=== Section Start ===

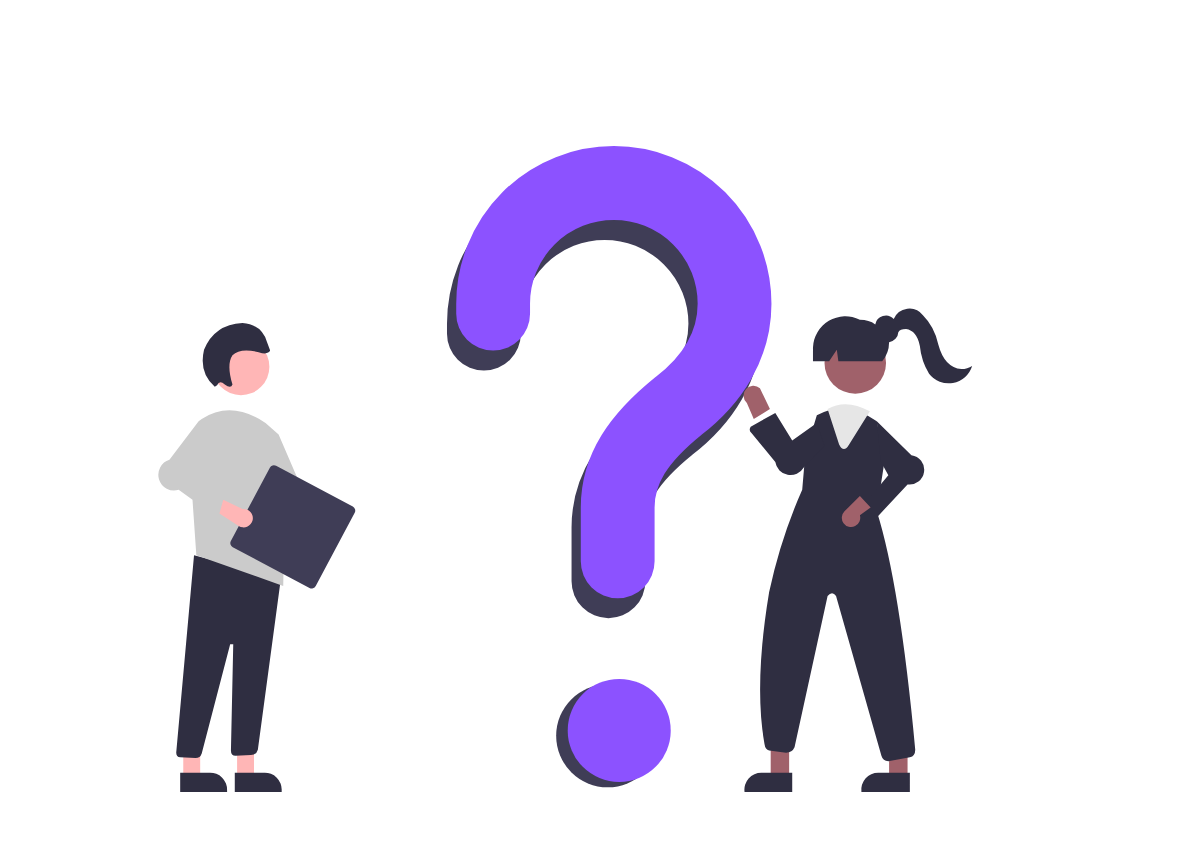
<!DOCTYPE html>
<html lang="en">
<head>
<meta charset="utf-8">
<title>Questions</title>
<link rel="stylesheet" href="https://fonts.googleapis.com/css2?family=Inter:wght@400&display=swap">
<style>
  :root {
    --paper: #ffffff;
    --violet: #8c52ff;
    --ink: #2f2e41;
    --slate: #3f3d56;
    --skin-light: #ffb6b6;
    --skin-deep: #a0616a;
    --shirt-grey: #cbcbcb;
    --collar: #e6e6e6;
  }
  html, body {
    margin: 0;
    width: 1200px;
    height: 845px;
    overflow: hidden;
    background: var(--paper);
    font-family: "Inter", sans-serif;
  }
  .scene { display: block; width: 1200px; height: 845px; }
  .mark-shadow { fill: none; stroke: var(--slate); stroke-width: 96; stroke-linecap: round; stroke-linejoin: round; }
  .mark-body { fill: none; stroke: var(--violet); stroke-width: 96; stroke-linecap: round; stroke-linejoin: round; }
  .violet { fill: var(--violet); }
  .slate { fill: var(--slate); }
  .ink { fill: var(--ink); }
  .skin-light { fill: var(--skin-light); }
  .skin-deep { fill: var(--skin-deep); }
  .shirt { fill: var(--shirt-grey); }
  .collar { fill: var(--collar); }
</style>
</head>
<body>
<svg class="scene" viewBox="0 0 1560 1099" width="1200" height="845" role="img" aria-label="Two people standing beside a large violet question mark">
  <defs>
    <path id="hook" d="M641,408 L641,395 A157,157 0 0 1 955,395 C955,450 925,495 882,528 C830,570 803,610 803,660 L803,730"/>
  </defs>

  <g class="question-mark">
    <use href="#hook" class="mark-shadow" transform="translate(-12,26)"/>
    <use href="#hook" class="mark-body"/>
    <circle class="slate" cx="790" cy="957" r="67"/>
    <circle class="violet" cx="805" cy="950" r="67"/>
  </g>

  <g class="man">
    <rect class="skin-light" x="238" y="975" width="22" height="35"/>
    <rect class="skin-light" x="308" y="975" width="22" height="35"/>
    <path class="ink" d="M234,1005 H272 A22,22 0 0 1 295,1028 V1030 H234 Z"/>
    <path class="ink" d="M305,1005 H343 A22,22 0 0 1 366,1028 V1030 H305 Z"/>
    <path class="ink" d="M252,722 L365,752 L335,975 Q333,982 326,982 L306,983 Q300,983 300,976 L303,838 L299,838 L262,980 Q260,986 254,986 L234,985 Q228,984 229,977 Z"/>
    <path class="shirt" d="M262,545 Q300,520 345,550 L362,565 L390,630 L410,735 L395,745 L370,660 L368,762 L255,722 L250,650 L232,637 A18,18 0 0 1 220,598 L258,548 Z"/>
    <path class="skin-light" d="M400,710 L420,720 A12,12 0 1 1 398,738 L392,718 Z"/>
    <rect class="slate" x="318" y="625" width="125" height="120" rx="6" transform="rotate(28 380 685)"/>
    <path class="skin-light" d="M290,650 L315,662 A12,12 0 1 1 310,684 L285,668 Z"/>
    <circle class="skin-light" cx="313" cy="477" r="37"/>
    <path class="ink" d="M279,503 Q258,485 265,455 Q278,422 315,420 Q340,422 347,445 L351,456 Q348,462 336,458 Q312,452 302,462 Q294,474 302,500 Q300,506 292,500 Q285,494 282,501 Z"/>
  </g>

  <g class="woman">
    <rect class="skin-deep" x="1002" y="975" width="24" height="35"/>
    <rect class="skin-deep" x="1156" y="975" width="24" height="35"/>
    <path class="ink" d="M990,1005 H1030 V1030 H968 A22,22 0 0 1 990,1005 Z"/>
    <path class="ink" d="M1142,1005 H1183 V1030 H1120 A22,22 0 0 1 1142,1005 Z"/>
    <path class="ink" d="M1062,540 Q1100,520 1140,548 L1150,600 L1140,665 Q1170,760 1190,975 Q1190,983 1183,985 L1155,990 Q1148,990 1146,983 L1087,775 Q1082,768 1076,775 L1033,972 Q1030,979 1022,979 L1000,976 Q995,975 994,968 Q980,890 1000,770 Q1015,700 1043,637 L1047,590 Z"/>
    <path class="collar" d="M1076,532 Q1100,518 1131,535 L1104,578 Q1097,590 1091,578 Z"/>
    <path class="ink" d="M1140,548 L1185,592 A16,16 0 0 1 1180,630 L1140,673 L1120,660 L1155,618 L1145,600 Z"/>
    <path class="skin-deep" d="M1118,645 L1132,660 L1118,670 A12,12 0 1 1 1098,665 Z"/>
    <path class="ink" d="M1062,550 L1030,573 L1008,537 L976,555 Q973,560 977,563 L1008,601 A20,20 0 0 0 1045,608 L1072,580 Z"/>
    <path class="skin-deep" d="M988,505 L1001,532 L980,545 L971,524 A12,12 0 1 1 988,505 Z"/>
    <circle class="skin-deep" cx="1112" cy="472" r="40"/>
    <path class="ink" d="M1057,470 V452 A42,42 0 0 1 1118,416 Q1130,416 1138,422 A14,14 0 0 1 1162,415 A22,22 0 0 1 1200,410 Q1215,425 1220,448 Q1228,478 1250,480 Q1258,480 1264,476 A32,32 0 0 1 1208,486 Q1198,470 1196,450 Q1192,430 1178,428 Q1170,428 1168,432 A14,14 0 0 1 1156,445 A40,40 0 0 1 1147,470 H1090 L1088,455 L1078,470 Z"/>
  </g>
</svg>
</body>
</html>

=== Section End ===

**Exercise prompt**: What is the number of lines in the data that include "href"? Respond with that number and no other text.

**Output of the exercise**: 3